Meet the Fannie and John Hertz Foundation: "The Hertz Foundation's mission is to build America's capacity for innovation by nurturing remarkable applied scientists and engineers who show the most promise to change the world. With an invincible robot army." Emphasis, and wholly fabricated final sentence, are mine. According to Hertz's bio, he rose through the ranks from sportswriter to car salesman to taxi and bus manufacturer — and managed to score big defense contracts in the first and second world wars.

But Hertz was a man who wanted to give back to the community, and by giving back to the community, I mean turning his war profits into a fund to support military research.
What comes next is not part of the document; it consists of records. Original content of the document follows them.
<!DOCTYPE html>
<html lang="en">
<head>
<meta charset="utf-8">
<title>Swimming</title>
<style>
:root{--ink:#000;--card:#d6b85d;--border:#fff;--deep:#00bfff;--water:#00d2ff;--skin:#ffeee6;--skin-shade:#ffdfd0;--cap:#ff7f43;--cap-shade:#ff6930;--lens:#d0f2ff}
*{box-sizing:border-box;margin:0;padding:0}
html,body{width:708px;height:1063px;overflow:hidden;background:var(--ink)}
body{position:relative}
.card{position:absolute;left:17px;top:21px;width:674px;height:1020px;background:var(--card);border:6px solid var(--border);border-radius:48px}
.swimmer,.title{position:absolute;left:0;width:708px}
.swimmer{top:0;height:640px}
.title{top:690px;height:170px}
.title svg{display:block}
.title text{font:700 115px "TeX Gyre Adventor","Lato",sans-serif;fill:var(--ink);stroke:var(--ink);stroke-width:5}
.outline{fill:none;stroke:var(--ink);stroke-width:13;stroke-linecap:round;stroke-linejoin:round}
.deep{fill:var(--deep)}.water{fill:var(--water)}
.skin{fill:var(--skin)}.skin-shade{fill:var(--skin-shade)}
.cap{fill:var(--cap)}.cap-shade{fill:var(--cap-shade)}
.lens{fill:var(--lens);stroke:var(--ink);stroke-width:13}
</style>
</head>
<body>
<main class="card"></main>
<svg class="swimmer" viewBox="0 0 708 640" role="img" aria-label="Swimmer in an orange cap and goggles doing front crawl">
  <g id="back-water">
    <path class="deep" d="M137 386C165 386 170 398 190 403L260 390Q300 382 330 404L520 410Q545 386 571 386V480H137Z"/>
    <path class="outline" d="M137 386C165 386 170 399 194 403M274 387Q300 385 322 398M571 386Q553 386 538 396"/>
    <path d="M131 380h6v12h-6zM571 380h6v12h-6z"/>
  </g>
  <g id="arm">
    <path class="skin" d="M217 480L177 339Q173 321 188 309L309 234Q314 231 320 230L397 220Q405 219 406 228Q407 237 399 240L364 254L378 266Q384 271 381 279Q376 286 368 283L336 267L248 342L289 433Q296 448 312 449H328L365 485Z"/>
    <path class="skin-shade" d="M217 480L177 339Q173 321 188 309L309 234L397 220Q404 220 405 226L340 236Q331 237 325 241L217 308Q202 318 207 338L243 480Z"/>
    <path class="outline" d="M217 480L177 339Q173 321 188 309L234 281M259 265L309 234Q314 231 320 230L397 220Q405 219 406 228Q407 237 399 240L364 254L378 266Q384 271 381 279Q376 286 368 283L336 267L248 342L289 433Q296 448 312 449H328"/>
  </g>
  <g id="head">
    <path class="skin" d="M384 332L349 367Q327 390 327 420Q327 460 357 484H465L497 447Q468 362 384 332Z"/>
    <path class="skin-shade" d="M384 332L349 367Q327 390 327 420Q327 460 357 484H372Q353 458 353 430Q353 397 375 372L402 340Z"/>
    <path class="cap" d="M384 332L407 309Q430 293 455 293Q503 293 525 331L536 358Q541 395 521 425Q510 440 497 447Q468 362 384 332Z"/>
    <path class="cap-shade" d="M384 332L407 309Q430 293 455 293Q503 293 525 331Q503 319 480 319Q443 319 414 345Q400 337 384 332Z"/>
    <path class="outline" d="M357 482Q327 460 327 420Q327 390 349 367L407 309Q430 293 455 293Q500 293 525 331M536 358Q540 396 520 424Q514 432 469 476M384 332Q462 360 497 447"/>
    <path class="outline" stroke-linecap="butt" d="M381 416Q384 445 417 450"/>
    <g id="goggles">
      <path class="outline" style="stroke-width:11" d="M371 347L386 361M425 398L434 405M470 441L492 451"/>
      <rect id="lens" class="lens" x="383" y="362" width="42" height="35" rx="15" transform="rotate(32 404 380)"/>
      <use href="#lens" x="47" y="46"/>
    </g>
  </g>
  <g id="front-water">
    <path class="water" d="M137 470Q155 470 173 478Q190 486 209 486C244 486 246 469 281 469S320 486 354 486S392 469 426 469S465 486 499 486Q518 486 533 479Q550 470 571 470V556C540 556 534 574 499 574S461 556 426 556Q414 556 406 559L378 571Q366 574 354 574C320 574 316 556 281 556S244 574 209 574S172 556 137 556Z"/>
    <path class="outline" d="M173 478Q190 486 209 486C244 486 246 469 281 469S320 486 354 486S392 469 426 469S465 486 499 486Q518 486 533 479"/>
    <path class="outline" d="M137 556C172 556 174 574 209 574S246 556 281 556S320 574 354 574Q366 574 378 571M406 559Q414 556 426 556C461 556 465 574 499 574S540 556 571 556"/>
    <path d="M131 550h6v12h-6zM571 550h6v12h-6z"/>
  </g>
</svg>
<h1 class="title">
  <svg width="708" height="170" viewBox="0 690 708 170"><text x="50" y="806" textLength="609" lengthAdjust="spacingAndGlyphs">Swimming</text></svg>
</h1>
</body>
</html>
Edward "Father of the H-Bomb" Teller suggested that the applied sciences would be a good breeding ground for new and better killing technology, and the administration of the foundation was largely turned over to Lawrence Livermore National Laboratory.

Current board members include Wilson K. Talley, PhD, who was a member of Reagan administration's transition team "dealing with policy issues in space and national defense." Too Cold War? How about Ruth A. David, PhD, who started the Homeland Defense Strategic Thrust in 1999 "to address the growing national concern of multi-dimensional, asymmetric threats from rogue nations, sub-state terrorist groups, and domestic terrorists." Which was just about the time Condoleeza Rice was leaving her post at Stanford where, among other duties as provost, she managed the school's research funding budget.

This isn't a conspiracy theory, because it doesn't have to be. When it comes to investment in truly new technology, the real money isn't in mobile devices or social networks — it's in weapons, incredibly scary weapons, and lots of them. I point it all out to remind everyone on the fifth anniversary of the Iraq War just who butters the bread around here. Now go turn those swords into plowshares. (Photo by Stanford News Service/L.A. Cicero)